Once the jury has deliberated and they all area able to agree on a decision, they will return and present their decision to the court. They may find the defendant not guilty and this is referred to as an acquittal. When this occurs, the defendant will be released from custody and due to the double jeopardy law, they cannot be charged for the crime again.

When they are found not guilty this is different from a charge of innocence. Innocence would mean that the jury did not do it but not guilty means that the jury was not convinced by the evidence and arguments that the defendant committed the crime beyond all reasonable doubt. If the defendant is found guilty, they will then be sentenced for the crime. In a case where there are multiple charges, a defendant may be found guilty on some accounts and not guilty on others.

When a defendant is found guilty, they may be able to pursue having the case appealed. This can be done when they believe there was not enough evidence for the verdict they received or when they believe mistakes took place which hurt their case. In a misdemeanor case, the Notice of Appeal should be filed within 30 days from the date of judgment or order. In a felony case, the Notice of Appeal-Felony should be filed within 60 days from the date of judgment or order.

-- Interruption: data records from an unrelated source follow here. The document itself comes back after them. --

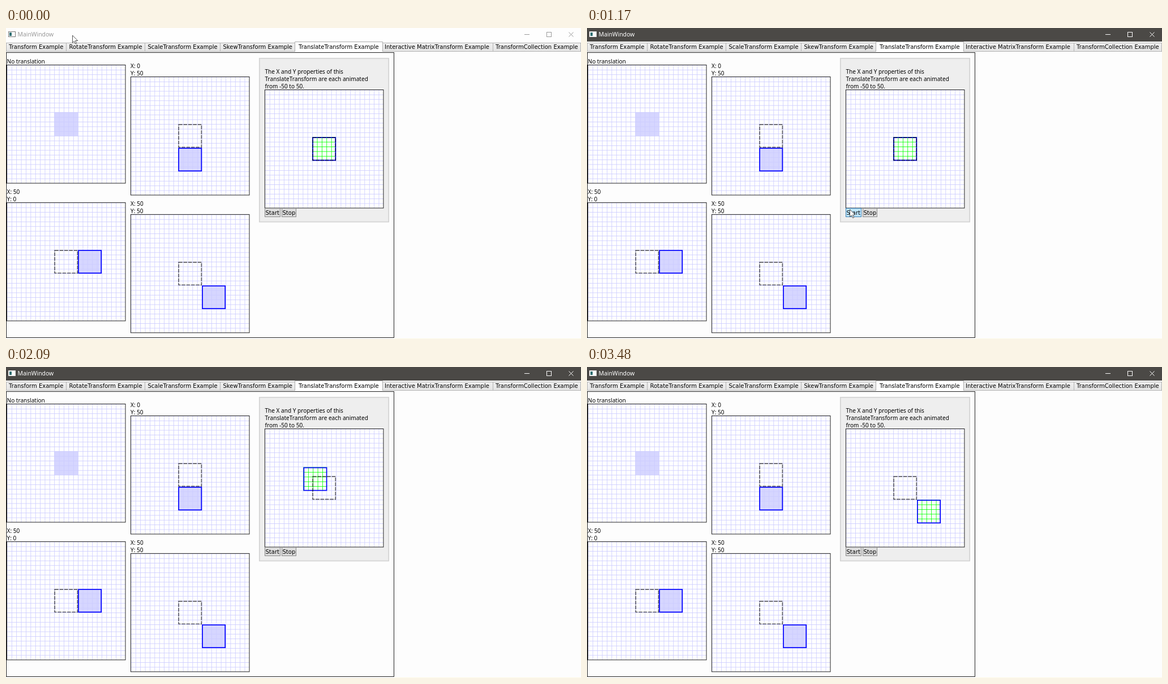
An HTML page with a canvas for the animation above (5.46 s loop, 1016 px wide and 551 px high).

```html
<!DOCTYPE html>
<html lang="en">
<head>
<meta charset="utf-8">
<title>MainWindow</title>
<style>
html, body { margin: 0; width: 100%; height: 100%; overflow: hidden; background: #fdfdfd; }
canvas { display: block; }
</style>
</head>
<body>
<canvas id="stage" width="1016" height="551"></canvas>
<script>
const ctx = document.getElementById('stage').getContext('2d');
const LOOP = 5460;
const UNIT = 0.838;          // one drawing unit in pixels
const CELL = 10 * UNIT;
const SIDE = 50 * UNIT;
const BOX = 250 * UNIT;
const UI = '10px "DejaVu Sans", sans-serif';
const LABEL = '10.05px "Noto Sans", sans-serif';
const MOVE_START = 1465, MOVE_TIME = 2000;

// Times at which the screen refreshes, with the pointer while it is on stage.
const STEPS = [
  [0, 117.5, 13], [90, 485, 275], [230, 564, 345], [390, 564.5, 376.5], [550, 564.5, 376.5],
  [710, 500, 318], [870, 468, 319], [1010, 465, 319], [1170, 464.5, 321.5], [1330, 464.5, 324],
  [1470, 466, 324], [1630, 566, 345], [1770, 669, 363],
  [1930], [2090], [2230], [2390], [2560], [2700], [2870], [3040], [3180], [3340], [3480]
];

const TABS = [
  ['Transform Example', 0, 5], ['RotateTransform Example', 106, 111.5],
  ['ScaleTransform Example', 245, 250.5], ['SkewTransform Example', 378, 383.5],
  ['TranslateTransform Example', 511, 517], ['Interactive MatrixTransform Example', 665, 669],
  ['TransformCollection Example', 860, 865]
];
const SELECTED = 4;

function fill(x, y, w, h, color) {
  ctx.fillStyle = color;
  ctx.fillRect(x, y, w, h);
}

function frame(x, y, w, h, color, width = 1) {
  ctx.strokeStyle = color;
  ctx.lineWidth = width;
  ctx.strokeRect(x, y, w, h);
}

function line(color, ...pts) {
  ctx.strokeStyle = color;
  ctx.lineWidth = 1;
  ctx.beginPath();
  for (let i = 0; i < pts.length; i += 4) {
    ctx.moveTo(pts[i], pts[i + 1]);
    ctx.lineTo(pts[i + 2], pts[i + 3]);
  }
  ctx.stroke();
}

function text(str, x, y, font = LABEL, color = '#000') {
  ctx.font = font;
  ctx.fillStyle = color;
  ctx.fillText(str, x, y);
}

function grid(x, y, count, color) {
  const size = count * CELL;
  fill(x, y, size, size, '#fff');
  for (let i = 0; i < count; i++) {
    fill(x + i * CELL, y, UNIT, size, color);
    fill(x, y + i * CELL, size, UNIT, color);
  }
}

function gridBox(x, y) {
  grid(x, y, 25, '#ccccff');
  frame(x, y, BOX, BOX, '#222');
}

// Outline lying inside the bounds of a 50-unit square.
function outline(x, y, color) {
  frame(x + UNIT, y + UNIT, SIDE - 2 * UNIT, SIDE - 2 * UNIT, color, 2 * UNIT);
}

function dashed(x, y) {
  ctx.setLineDash([8 * UNIT, 2 * UNIT]);
  outline(x, y, 'rgba(0,0,0,0.6)');
  ctx.setLineDash([]);
}

function sample(x, y, dx, dy) {
  gridBox(x, y);
  const sx = x + 2 * SIDE, sy = y + 2 * SIDE;
  const moved = dx || dy;
  if (moved) dashed(sx, sy);
  fill(sx + dx * UNIT, sy + dy * UNIT, SIDE, SIDE, 'rgba(204,204,255,0.8)');
  if (moved) outline(sx + dx * UNIT, sy + dy * UNIT, '#0000ff');
}

function titleBar(active) {
  const ink = active ? '#fff' : '#999';
  fill(0, 0, 1016, 24, active ? '#4b4946' : '#fefefe');
  fill(4, 6, 13, 10, active ? '#e8e8e8' : '#777');
  fill(5, 7, 11, 8, '#fff');
  fill(6, 8, 4, 6, '#2f6f73');
  text('MainWindow', 20.5, 15, '10.4px "Noto Sans", sans-serif', ink);
  line(ink, 916, 11.5, 925, 11.5, 994.5, 7.5, 1002.5, 15.5, 1002.5, 7.5, 994.5, 15.5);
  frame(955.5, 7.5, 8, 8, ink);
}

function tab(i) {
  const [label, x, tx] = TABS[i];
  const end = i + 1 < TABS.length ? TABS[i + 1][1] : 1015;
  if (i === SELECTED) {
    fill(x - 1, 24, end - x + 2, 19, '#fff');
    line('#acacac', x - 0.5, 42, x - 0.5, 24.5, x - 0.5, 24.5, end + 0.5, 24.5, end + 0.5, 24.5, end + 0.5, 42);
  } else {
    const shade = ctx.createLinearGradient(0, 26, 0, 41);
    shade.addColorStop(0, '#f0f0f0');
    shade.addColorStop(1, '#e5e5e5');
    fill(x, 26, end - x, 15, shade);
    frame(x + 0.5, 26.5, end - x, 15, '#b4b4b4');
  }
  text(label, tx, 37, UI);
}

function button(label, x, w, tx, state) {
  const [back, edge] = {
    idle: ['#dddddd', '#8a8a8a'],
    hover: ['#bee6fd', '#3c7fb1'],
    down: ['#c4e5f6', '#2c628b']
  }[state];
  fill(x, 320, w, 15, back);
  frame(x + 0.5, 319.5, w - 1, 15, edge);
  text(label, tx, 331, UI);
}

function animatedBox(x, y, shift) {
  gridBox(x, y);
  const sx = x + 2 * SIDE, sy = y + 2 * SIDE;
  const d = shift * UNIT;
  grid(sx + d, sy + d, 5, '#00ff00');
  outline(sx + d, sy + d, '#0000ff');
  dashed(sx, sy);
}

function pointer(x, y) {
  const shape = [[0, 0], [0, 13], [3, 10.3], [5.2, 15], [7.2, 14.1], [5.1, 9.5], [9.3, 9.5]];
  ctx.beginPath();
  for (const [px, py] of shape) ctx.lineTo(x + px, y + py);
  ctx.closePath();
  ctx.fillStyle = '#fff';
  ctx.fill();
  ctx.strokeStyle = '#333';
  ctx.lineWidth = 0.85;
  ctx.stroke();
}

function draw(time) {
  const [t, px, py] = STEPS.findLast(s => s[0] <= time);
  fill(0, 0, 1016, 551, '#fdfdfd');
  titleBar(t >= 550);
  line('#b4b4b4', 0, 41.5, 1016, 41.5);
  TABS.forEach((_, i) => { if (i !== SELECTED) tab(i); });
  tab(SELECTED);

  fill(686, 550, 330, 1, '#fdf9e6');
  frame(0.5, 43.5, 685, 505, '#222');

  text('No translation', 1.5, 62.5);
  sample(1.5, 65.5, 0, 0);
  text('X: 0', 220, 71);
  text('Y: 50', 220, 83.5);
  sample(220.5, 86.5, 0, 50);
  text('X: 50', 1.5, 293.5);
  text('Y: 0', 1.5, 306.5);
  sample(1.5, 309.4, 50, 0);
  text('X: 50', 220, 315);
  text('Y: 50', 220, 327.5);
  sample(220.5, 330.4, 50, 50);

  fill(447, 53, 230, 291, '#eeeeee');
  frame(447.8, 53.8, 228.4, 289.7, '#d3d3d3', 1.7);
  text('The X and Y properties of this', 457.5, 81);
  text('TranslateTransform are each animated', 457.5, 93.5);
  text('from -50 to 50.', 457.5, 106.5);
  const progress = Math.min(1, (t - MOVE_START) / MOVE_TIME);
  animatedBox(457.4, 109.5, progress < 0 ? 0 : -50 + 100 * progress);

  const over = t >= 870 && t < 1630;
  button('Start', 457, 28, 458.5, t === 1330 ? 'down' : over ? 'hover' : 'idle');
  button('Stop', 487, 26, 488.5, 'idle');

  if (px !== undefined) pointer(px, py);
}

const begin = performance.now();
function tick() {
  draw((performance.now() - begin) % LOOP);
  requestAnimationFrame(tick);
}
tick();
</script>
</body>
</html>
```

An appeal with will be handled by the appellate court and they will simply review the information from the previous trial, rather than holding a completely new trial. In order for them to choose to overturn the other decision, they need to see that some error occurred that influenced the final verdict.